This was a prospective, open label, single center clinical trial that included 13 healthy Caucasian female patients, ranging in age from 47 to 75 years (mean age 64 years) with Fitzpatrick Skin Type III, who presented with pigmented lesions and other hallmark signs of skin aging on the backs of the hands. Using the SRA Plus applicator, all study participants received a total of three treatment sessions spaced 3 to 4 weeks apart. Randomly one hand received IPL and RF energy and the other hand received IPL alone. Treatment parameters increased slightly on average from the 1st to the 2nd treatment with 14.2 J/cm3 of RF increasing to 17 J/cm3 on the hand treated with combined energies and 9.7 J/cm2 of IPL energy increasing to 10.2 J/cm2 for the 2nd and 3rd treatments. The optical energy used was identical in both study arms.
Patients were followed-up at baseline and at 1 and 3 months after the final treatment session.

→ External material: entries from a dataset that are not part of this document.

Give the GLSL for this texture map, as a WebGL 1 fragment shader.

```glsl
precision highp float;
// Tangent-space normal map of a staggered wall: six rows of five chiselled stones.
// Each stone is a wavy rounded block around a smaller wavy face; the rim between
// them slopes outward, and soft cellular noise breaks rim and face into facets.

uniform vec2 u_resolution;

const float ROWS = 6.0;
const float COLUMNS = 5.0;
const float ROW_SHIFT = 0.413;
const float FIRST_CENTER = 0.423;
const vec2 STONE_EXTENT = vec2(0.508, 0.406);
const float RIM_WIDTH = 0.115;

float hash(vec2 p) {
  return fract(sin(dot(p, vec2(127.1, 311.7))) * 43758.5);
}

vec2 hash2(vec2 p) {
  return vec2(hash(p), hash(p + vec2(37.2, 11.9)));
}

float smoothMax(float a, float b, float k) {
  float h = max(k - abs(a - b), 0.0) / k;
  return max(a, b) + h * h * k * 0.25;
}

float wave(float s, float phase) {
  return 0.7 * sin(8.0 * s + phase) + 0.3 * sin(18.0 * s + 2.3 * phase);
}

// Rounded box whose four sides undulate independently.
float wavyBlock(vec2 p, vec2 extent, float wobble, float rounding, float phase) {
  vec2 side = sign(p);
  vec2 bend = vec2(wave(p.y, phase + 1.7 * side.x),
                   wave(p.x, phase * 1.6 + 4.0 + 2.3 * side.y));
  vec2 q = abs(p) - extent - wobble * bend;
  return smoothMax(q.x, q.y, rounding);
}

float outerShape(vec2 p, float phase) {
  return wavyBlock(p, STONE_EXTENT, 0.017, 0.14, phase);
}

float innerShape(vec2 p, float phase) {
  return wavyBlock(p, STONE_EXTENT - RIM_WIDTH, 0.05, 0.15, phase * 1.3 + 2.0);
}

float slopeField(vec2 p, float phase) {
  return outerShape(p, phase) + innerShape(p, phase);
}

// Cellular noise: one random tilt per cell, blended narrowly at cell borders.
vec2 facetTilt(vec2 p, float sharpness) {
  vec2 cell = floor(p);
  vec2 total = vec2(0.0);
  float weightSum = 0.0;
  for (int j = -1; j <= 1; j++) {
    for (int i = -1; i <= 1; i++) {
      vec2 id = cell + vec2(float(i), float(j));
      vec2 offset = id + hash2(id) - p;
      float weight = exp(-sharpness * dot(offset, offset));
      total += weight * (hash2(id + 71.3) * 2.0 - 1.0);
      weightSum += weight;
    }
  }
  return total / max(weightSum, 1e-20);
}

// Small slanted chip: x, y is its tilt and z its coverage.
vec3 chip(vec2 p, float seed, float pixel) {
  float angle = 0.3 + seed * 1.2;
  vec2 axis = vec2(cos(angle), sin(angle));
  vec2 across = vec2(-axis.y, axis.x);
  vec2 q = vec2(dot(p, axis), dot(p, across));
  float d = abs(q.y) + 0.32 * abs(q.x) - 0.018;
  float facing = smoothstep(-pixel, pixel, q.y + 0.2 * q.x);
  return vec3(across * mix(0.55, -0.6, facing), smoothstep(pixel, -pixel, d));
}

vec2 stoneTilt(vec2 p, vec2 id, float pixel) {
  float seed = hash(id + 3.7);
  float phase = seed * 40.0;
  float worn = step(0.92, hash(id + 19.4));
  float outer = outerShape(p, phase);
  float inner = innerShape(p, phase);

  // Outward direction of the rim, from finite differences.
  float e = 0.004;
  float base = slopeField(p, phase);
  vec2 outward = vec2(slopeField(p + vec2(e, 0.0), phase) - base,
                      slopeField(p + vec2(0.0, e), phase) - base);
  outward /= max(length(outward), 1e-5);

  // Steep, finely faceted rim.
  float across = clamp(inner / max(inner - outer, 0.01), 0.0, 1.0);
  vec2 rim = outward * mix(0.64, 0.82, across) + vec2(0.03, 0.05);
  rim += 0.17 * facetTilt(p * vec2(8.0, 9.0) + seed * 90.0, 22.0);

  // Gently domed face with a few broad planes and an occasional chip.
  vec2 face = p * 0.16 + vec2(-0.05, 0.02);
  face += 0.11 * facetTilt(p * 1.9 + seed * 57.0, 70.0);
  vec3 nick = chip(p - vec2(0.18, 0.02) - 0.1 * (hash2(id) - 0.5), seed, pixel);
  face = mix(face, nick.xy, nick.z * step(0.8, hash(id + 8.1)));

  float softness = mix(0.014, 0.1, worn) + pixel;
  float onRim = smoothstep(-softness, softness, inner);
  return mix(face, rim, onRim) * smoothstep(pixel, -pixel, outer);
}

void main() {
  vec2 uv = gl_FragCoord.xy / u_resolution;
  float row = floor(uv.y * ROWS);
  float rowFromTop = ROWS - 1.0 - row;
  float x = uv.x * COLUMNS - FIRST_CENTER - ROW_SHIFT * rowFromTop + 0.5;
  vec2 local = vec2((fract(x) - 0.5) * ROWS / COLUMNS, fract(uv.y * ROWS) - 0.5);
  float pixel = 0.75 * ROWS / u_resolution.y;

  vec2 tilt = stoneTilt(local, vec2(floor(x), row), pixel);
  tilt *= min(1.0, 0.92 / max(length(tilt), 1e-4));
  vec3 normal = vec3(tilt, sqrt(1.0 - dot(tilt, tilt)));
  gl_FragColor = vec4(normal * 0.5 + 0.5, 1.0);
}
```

Clinical photographs were taken in a standardized manner using the Profect® Photography System (Profect™ Medical Technologies, Vancouver, BC, Canada) and the Antera 3D® (Miravex Ltd., Dublin, Ireland) for 3D photography at baseline and at each follow-up visit, and comparisons were made at the end of the clinical trial. A number of study evaluations were performed and recorded, including patient and investigator improvement assessments made at each follow-up time point using the Global Aesthetic Improvement (GAI) scale (0-4) with ‘0’=worsened and ‘4’=marked improvement. Other evaluations included patient satisfaction using a 0-4 point scale (0=unsatisfied; 4=significantly satisfied), and tolerability of treatment using a 0-10 point scale (0=no discomfort at all; 10=intolerable pain). The safety of treatments was assessed by the frequency and severity of the adverse events reported throughout the clinical trial. All study participants met the inclusion/exclusion criteria, and written informed consent was obtained from all patients prior to the initiation of the clinical trial.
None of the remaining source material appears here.